BEGIN

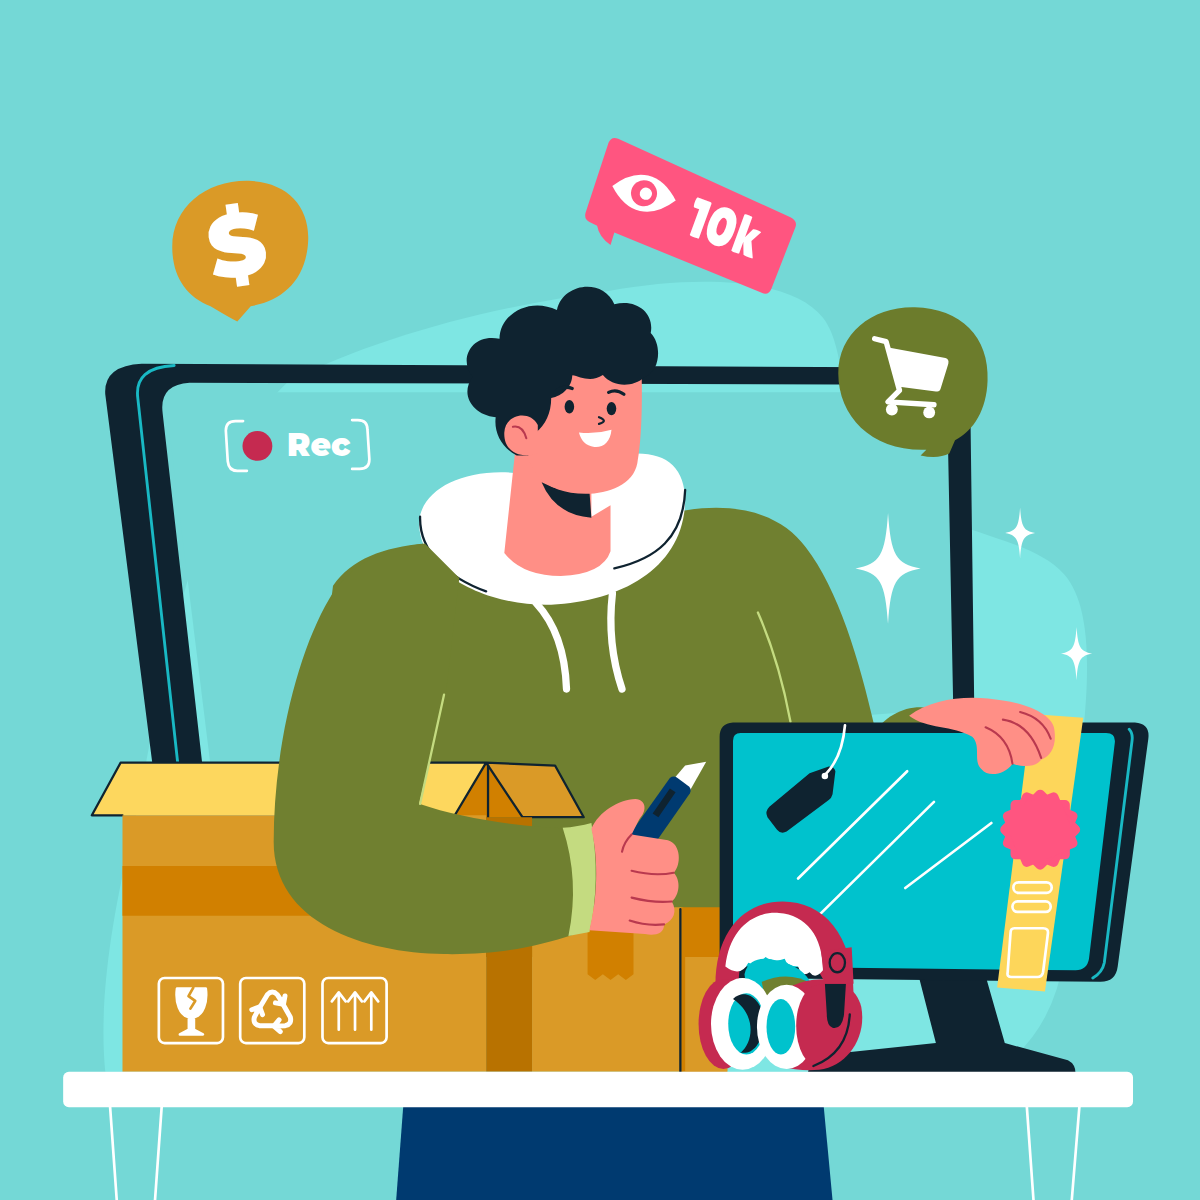
<!DOCTYPE html>
<html lang="en">
<head>
<meta charset="utf-8">
<title>Live product review illustration</title>
<link rel="stylesheet" href="https://fonts.googleapis.com/css2?family=Lilita+One&family=Montserrat:wght@900&display=swap">
<style>
:root{
  --sky:#74d8d6; --glow:#7ee6e3; --ink:#0f2330; --teal:#00c2cd; --teal-line:#19b9c4;
  --white:#fff; --olive:#708030; --olive-bubble:#6c7c2c; --cuff:#c4db80;
  --skin:#ff8f86; --skin-line:#b9394f; --box:#da9a27; --box-side:#b87200; --tape:#d18000; --flap:#fdd75e;
  --pink:#ff5580; --crimson:#c52a50; --navy:#003a70; --label:#fdd65a;
}
*{margin:0;padding:0;box-sizing:border-box}
html,body{width:1200px;height:1200px;overflow:hidden;background:var(--sky)}
svg{display:block;width:1200px;height:1200px}
.sky{fill:var(--sky)} .glow{fill:var(--glow)} .ink{fill:var(--ink)} .teal{fill:var(--teal)}
.white{fill:var(--white)} .olive{fill:var(--olive)} .olive-bubble{fill:var(--olive-bubble)} .cuff{fill:var(--cuff)}
.skin{fill:var(--skin)} .box{fill:var(--box)} .box-side{fill:var(--box-side)} .tape{fill:var(--tape)} .flap{fill:var(--flap)}
.pink{fill:var(--pink)} .crimson{fill:var(--crimson)} .navy{fill:var(--navy)} .label{fill:var(--label)}
.line{fill:none;stroke:var(--white);stroke-width:1.4;stroke-linecap:round;stroke-linejoin:round}
.ink-line{fill:none;stroke:var(--ink);stroke-width:1.2;stroke-linecap:round;stroke-linejoin:round}
.teal-line{fill:none;stroke:var(--teal-line);stroke-width:1.5;stroke-linecap:round}
.skin-line{fill:none;stroke:var(--skin-line);stroke-width:1.1;stroke-linecap:round}
.fold{fill:none;stroke:var(--cuff);stroke-width:1.2;stroke-linecap:round}
.rec-text,.money-text{font-family:Montserrat,sans-serif;font-weight:900;fill:var(--white)}
.rec-text{font-size:16.5px}
.money-text{font-size:46px;text-anchor:middle}
.views-text{font-family:"Lilita One",sans-serif;font-size:29px;fill:var(--white);text-anchor:middle}
</style>
</head>
<body>
<svg viewBox="0 0 627 627" role="img" aria-label="A streamer reviewing a monitor and headphones at a desk with boxes">
  <defs>
    <path id="sparkle" d="M0-29C1.500-7 4-2.500 17 0C4 2.500 1.500 7 0 29C-1.500 7-4 2.500-17 0C-4-2.500-1.500-7 0-29Z"/>
    <rect id="burst-square" x="-15.500" y="-15.500" width="31" height="31" rx="2.500"/>
    <path id="up-arrow" d="M0 10V-9M-3.600-4.800L0-9.500L3.600-4.800"/>
    <path id="recycle-arrow" d="M-6.200-3.200L-2.600-9.300Q0-12 2.600-9.300L5.600-4.600M6.600-8.600L5.800-4.300L1.600-5"/>
    <rect id="icon-frame" width="33.500" height="34" rx="3"/>
  </defs>

  <rect class="sky" width="627" height="627"/>
  <g id="backdrop-glow" class="glow">
    <path d="M150 200C196 176 258 160 318 152C368 143 414 146 430 166C444 184 436 222 462 250C488 280 536 278 556 300C572 318 569 360 564 400L556 500Q550 540 520 560H55C52 530 56 490 68 440C78 400 96 250 150 200Z"/>
  </g>
  <path class="sky" d="M86 205H480Q495 205 496 220L500 370L110 400Z"/>

  <g id="stream-screen">
    <path class="ink" fill-rule="evenodd" d="M55 206Q54 191 74 190L488 192Q507 193 507 212L509 366H498L495 216Q495 201 480 201L99 200Q83 201 85 216L106 402H80Z"/>
    <path class="teal-line" d="M91 191Q70 192 72 208L93 400"/>
    <g id="rec-badge">
      <path class="line" d="M127 220H123Q118 220 118 225L119 241Q119.500 246 124 246H129M184 219.500H187Q192 219.500 192 224.500L193 240Q193 245 188 245H184"/>
      <circle class="crimson" cx="134.500" cy="233" r="7.800"/>
      <text class="rec-text" x="150" y="238.500" textLength="33" lengthAdjust="spacingAndGlyphs">Rec</text>
    </g>
  </g>

  <g id="sparkles" class="white">
    <use href="#sparkle" transform="translate(464 297)"/>
    <use href="#sparkle" transform="translate(533 278.500) scale(.46)"/>
    <use href="#sparkle" transform="translate(562.500 341.500) scale(.48)"/>
  </g>

  <path id="trousers" class="navy" d="M211 574H430L435 627H207Z"/>

  <g id="torso">
    <path class="olive" d="M222 284C200 286 184 292 174 306L160 420L220 500H380V470L378 386L457 380C449 345 438 308 421 286C408 268 384 262 356 267Z"/>
    <path class="olive" d="M455 385C463 373 474 368 486 370L505 380Z"/>
    <path class="fold" d="M396 320Q407 345 413 377"/>
  </g>

  <g id="hood">
    <path class="white" d="M276 248C246 243 221 254 219 272C218 300 256 317 288 316C326 314 357 296 358 262C358 244 348 236 330 237Z"/>
    <path class="ink-line" d="M219.500 270C219 289 235 302 254 309M358 256C357 281 343 292 321 297"/>
    <path class="line" style="stroke-width:3.800" d="M280 315Q295 331 296 360M320 310Q317 336 325 360"/>
  </g>

  <g id="head">
    <path class="skin" d="M270 228L263.500 289Q273 301 293 301Q315 300 319 288V264L309 270V240Z"/>
    <path class="ink" d="M283 252Q294 258 308 257L309 270.500Q290 269 283 252Z"/>
    <path class="skin" d="M282 200L335 188C336 212 335 232 333 242C331 253 318 258 306 258C295 258 287 255 281 249L274 237Z"/>
    <path class="ink" d="M270 238C262 234 258 226 259 218C247 217 240 206 247 197C239 187 247 174 261 177C261 164 277 155 291 162C294 148 315 145 321 159C333 156 342 164 340 174C346 180 345 194 337 197C330 203 320 202 315 196C309 200 303 197 299 196C299 202 294 207 288 208C288 216 285 222 280 226L276 238Z"/>
    <path class="skin" d="M281 222C277 214 264 216 263.500 226C263 236 272 240 281 237Z"/>
    <path class="skin-line" d="M268 223Q273 222 275 229"/>
    <ellipse class="ink" cx="297.500" cy="212.500" rx="2.500" ry="3.500"/>
    <ellipse class="ink" cx="319.500" cy="213.500" rx="2.500" ry="3.500"/>
    <path class="ink-line" style="stroke-width:1.700" d="M290 205Q294 201 299 203M318 205Q322 203 326 206"/>
    <path class="ink-line" d="M313 218Q318 220 313 221.500"/>
    <path class="white" d="M302.500 226Q311 227 319.500 224.500C319 231 315 234 310.500 233.500C306 233 303.500 230 302.500 226Z"/>
  </g>

  <g id="back-box">
    <path class="box" d="M278 474H357V560H278Z"/>
    <path class="tape" d="M356 474H380V560H356Z"/>
    <path class="box" d="M358 500H380V560H358Z"/>
    <path class="tape" d="M307 484H331V509L327 512L323 509L319 512L315 509L311 512L307 509Z"/>
    <path class="ink-line" d="M355.500 475V560"/>
  </g>
  <g id="front-box">
    <path class="flap" d="M63 398.500H254L238 426H48Z"/>
    <path class="ink-line" d="M160 398.500H63L48 426H64"/>
    <path class="tape" d="M254 398.500L237 427H273Z"/>
    <path class="box" d="M254 398.500L290 400L305 427H273Z"/>
    <path class="ink-line" d="M220 398.500H254L237 427M254 398.500L273 427H305L290 400Z"/>
    <path class="ink-line" d="M255 400V428"/>
    <path class="box" d="M64 426H254V560H64Z"/>
    <path class="box-side" d="M254 427H278V560H254Z"/>
    <path class="tape" d="M64 452.500H254V478.500H64Z"/>
    <g id="handling-icons" class="line">
      <use href="#icon-frame" x="83" y="511"/>
      <use href="#icon-frame" x="125.500" y="511"/>
      <use href="#icon-frame" x="168.500" y="511"/>
      <g id="fragile-glass">
        <path class="white" d="M92.500 516.500H107.500C108.500 524 106 530.500 101.300 531.500V538L106 540.500H94L98.700 538V531.500C94 530.500 91.500 524 92.500 516.500Z"/>
        <path d="M101 516L98.500 520.500L102 523L99.500 527" style="stroke:var(--box)"/>
      </g>
      <g transform="translate(142.300 529)" style="stroke-width:2.600">
        <use href="#recycle-arrow"/>
        <use href="#recycle-arrow" transform="rotate(120)"/>
        <use href="#recycle-arrow" transform="rotate(240)"/>
      </g>
      <use href="#up-arrow" x="177" y="528"/>
      <use href="#up-arrow" x="185.500" y="528"/>
      <use href="#up-arrow" x="194" y="528"/>
    </g>
  </g>

  <g id="left-arm">
    <path class="olive" d="M222 284C198 287 182 296 172 313C156 340 143 390 143 440C143 482 190 498 232 498.500C262 499 282 494 299 488.500L300 433C272 432 242 428 219 420L233 362L240 302Z"/>
    <path class="fold" d="M232 363L219.500 420"/>
    <path class="cuff" d="M294 432.500Q302 432 309 430Q314 460 308 487L297 489Q303 460 294 432.500Z"/>
  </g>
  <g id="cutter">
    <path class="white" d="M352 407L358 400L369 398L360 414Z"/>
    <path class="navy" d="M329 436L350 406.500Q352 405 354 406.500L360 411Q361.500 412.500 360.500 414.500L342 441Z"/>
    <path class="ink" d="M341 425L350 412L353 414L344 427Z"/>
  </g>
  <g id="left-hand">
    <path class="skin" d="M309 433C313 424 323 418 332 417.500C338 418 338 424 334 428L330 436L349 439C356 441 356 452 352 456C356 460 355 468 351 471C354 476 352 481 347 483C347 488 342 489 337 488L308 486C312 470 313 450 309 433Z"/>
    <path class="skin-line" d="M330 455Q342 458 352 456M330 469Q342 472 351 471M329 481Q338 484 347 483M330 436Q326 440 325 445"/>
  </g>

  <g id="review-monitor">
    <path class="ink" d="M480 510H515L525 545L558 554Q562 556 562 561H422Q423 554 432 551L489 545Z"/>
    <path class="ink" d="M383 377.500H593Q601 378 600 386L584 505Q583 513 575 513L382 511Q376 511 376 505V385Q376 378 383 377.500Z"/>
    <path class="teal" d="M387 383H578Q583 383 582.500 388L569 501Q568 507 562 507L388 505Q383 505 383 500V387Q383 383 387 383Z"/>
    <path class="teal-line" d="M590 381Q592 383 591.500 387L577 503Q576 508 571 511"/>
    <path class="line" d="M474 403L417 459M488 419L420 486M518 430L473 464"/>
    <g id="price-tag">
      <path class="ink" d="M423 404L433 400.500Q436 400.500 436.500 403L435 415Q434.500 417 433 418L411 434.500Q408 436 406 433.500L401 427Q399.500 424 402 421.500Z"/>
      <circle class="white" cx="431" cy="405.500" r="1.700"/>
      <path class="line" d="M431 405Q440 396 441.500 379"/>
    </g>
  </g>

  <g id="product-label">
    <path class="label" d="M539 373L566 375L546 518L521 516Z"/>
    <g class="pink" transform="translate(543.500 433.500)">
      <use href="#burst-square"/>
      <use href="#burst-square" transform="rotate(22.500)"/>
      <use href="#burst-square" transform="rotate(45)"/>
      <use href="#burst-square" transform="rotate(67.500)"/>
    </g>
    <g class="line">
      <rect x="529.500" y="461" width="20" height="5.500" rx="2.700"/>
      <rect x="529" y="471" width="20" height="5.500" rx="2.700"/>
      <path d="M530 485H545Q548 485 547.500 488L545 508Q544.500 510.500 542 510.500H528.500Q526 510.500 526.500 508L528 487.500Q528 485 530 485Z"/>
    </g>
  </g>
  <g id="right-hand">
    <path class="skin" d="M475 374C488 364 508 363 524 366C538 368 551 374 551 382C552 390 549 395 544 397C540 402 532 400 529 399C525 405 516 406 513 402C508 398 513 390 508 385C498 379 484 381 475 374Z"/>
    <path class="skin-line" d="M524 376Q538 378 544 396M515 380Q527 385 529 399"/>
    <path class="skin-line" d="M533 372Q545 375 549 386"/>
  </g>

  <g id="desk">
    <rect class="white" x="33" y="560" width="559" height="18.500" rx="3"/>
    <path class="line" d="M57.500 578L61 627M84.500 578L81 627M536.500 578L540 627M564 578L560 627"/>
  </g>

  <g id="headphones">
    <path class="crimson" d="M374 520C372 488 388 471 409 471C430 471 446 488 446 520L437 524L428 508C425 492 416 484 406 484C394 484 386 496 386 514L380 520Z"/>
    <path class="white" d="M379 505C381 486 393 476 407 477C421 478 430 489 430 507Q426 512 423 508Q419 511 417 505Q411 505 410 501Q404 503 400 500Q395 505 391 503Q387 511 379 505Z"/>
    <path class="teal" d="M389 509C391 500 400 500 406 502C415 504 422 508 424 515L390 517Z"/>
    <path class="olive" d="M398 513Q412 507 424 514L426 523H400Z"/>
    <ellipse class="crimson" cx="378" cy="535" rx="13" ry="23.500"/>
    <ellipse class="white" cx="388" cy="535" rx="16.500" ry="24"/>
    <ellipse class="teal" cx="390" cy="535" rx="9.500" ry="16"/>
    <path class="ink" d="M383 522C390 515 400 524 399 535C398 546 393 551 387 550C394 544 395 530 383 522Z"/>
    <path class="crimson" d="M412 516C428 508 446 511 450 526C453 542 443 557 428 559Q418 560 408 557Z"/>
    <ellipse class="white" cx="411" cy="536.500" rx="15.500" ry="22"/>
    <ellipse class="teal" cx="408" cy="536.500" rx="7.500" ry="14.500"/>
    <ellipse class="crimson" cx="428" cy="536" rx="12" ry="21.500"/>
    <path class="ink" d="M431 514H442L441 530Q440 538 435 537Q432 536 432 530Z"/>
    <path class="crimson" d="M429 497L445 495L446 514H431Z"/>
    <ellipse cx="437.500" cy="503" rx="4" ry="5" class="ink-line"/>
    <path class="ink-line" d="M425 557Q443 550 444 530"/>
  </g>

  <g id="money-bubble">
    <path class="box" d="M90 129C90 108 108 94 130 94.500C150 95 162 108 161 126C160 146 148 157 131 160L124 168Q120 166 110 160C97 155 90 144 90 129Z"/>
    <text class="money-text" transform="translate(126 144) rotate(-8)">$</text>
  </g>

  <g id="views-bubble">
    <path class="pink" d="M323 72.500L413 113.500Q417 115.500 415.500 119L403 151Q401.500 154.500 398 153L321 121.500L319 128Q313 124 312 118L308 116Q305 114.500 306 111L318 74.500Q319.500 71 323 72.500Z"/>
    <g id="eye" transform="translate(336.500 101) rotate(13)">
      <path class="white" d="M-17 0Q-9-9.500 0-9.500Q9-9.500 17 0Q9 9.500 0 9.500Q-9 9.500-17 0Z"/>
      <circle class="pink" r="6.800"/>
      <circle class="white" r="3.200" cx="1"/>
    </g>
    <text class="views-text" transform="translate(375 128.500) rotate(20)" textLength="39" lengthAdjust="spacingAndGlyphs">10k</text>
  </g>

  <g id="cart-bubble">
    <path class="olive-bubble" d="M438 195C438 174 456 160 478 160.500C502 161 517 176 516 199C515.500 214 509 225 499 230L496 237Q490 240 481 238L484 235C456 236 438 218 438 195Z"/>
    <path class="line" style="stroke-width:2.800" d="M457 177L463 178.500L470 204L464 210L488 211.500"/>
    <path class="white" d="M463.500 181.500L494 187Q496 187.500 495.500 190L491.500 203Q491 205 489 204.500L469 202Z"/>
    <circle class="white" cx="466" cy="214" r="3.100"/>
    <circle class="white" cx="485.500" cy="215.500" r="3.100"/>
  </g>
</svg>
</body>
</html>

END

▶ [About this exercise]: Keep only the lines of the listing that contain the word "html", and copy them.

▶ [Response to the task]:
<!DOCTYPE html>
<html lang="en">
html,body{width:1200px;height:1200px;overflow:hidden;background:var(--sky)}
</html>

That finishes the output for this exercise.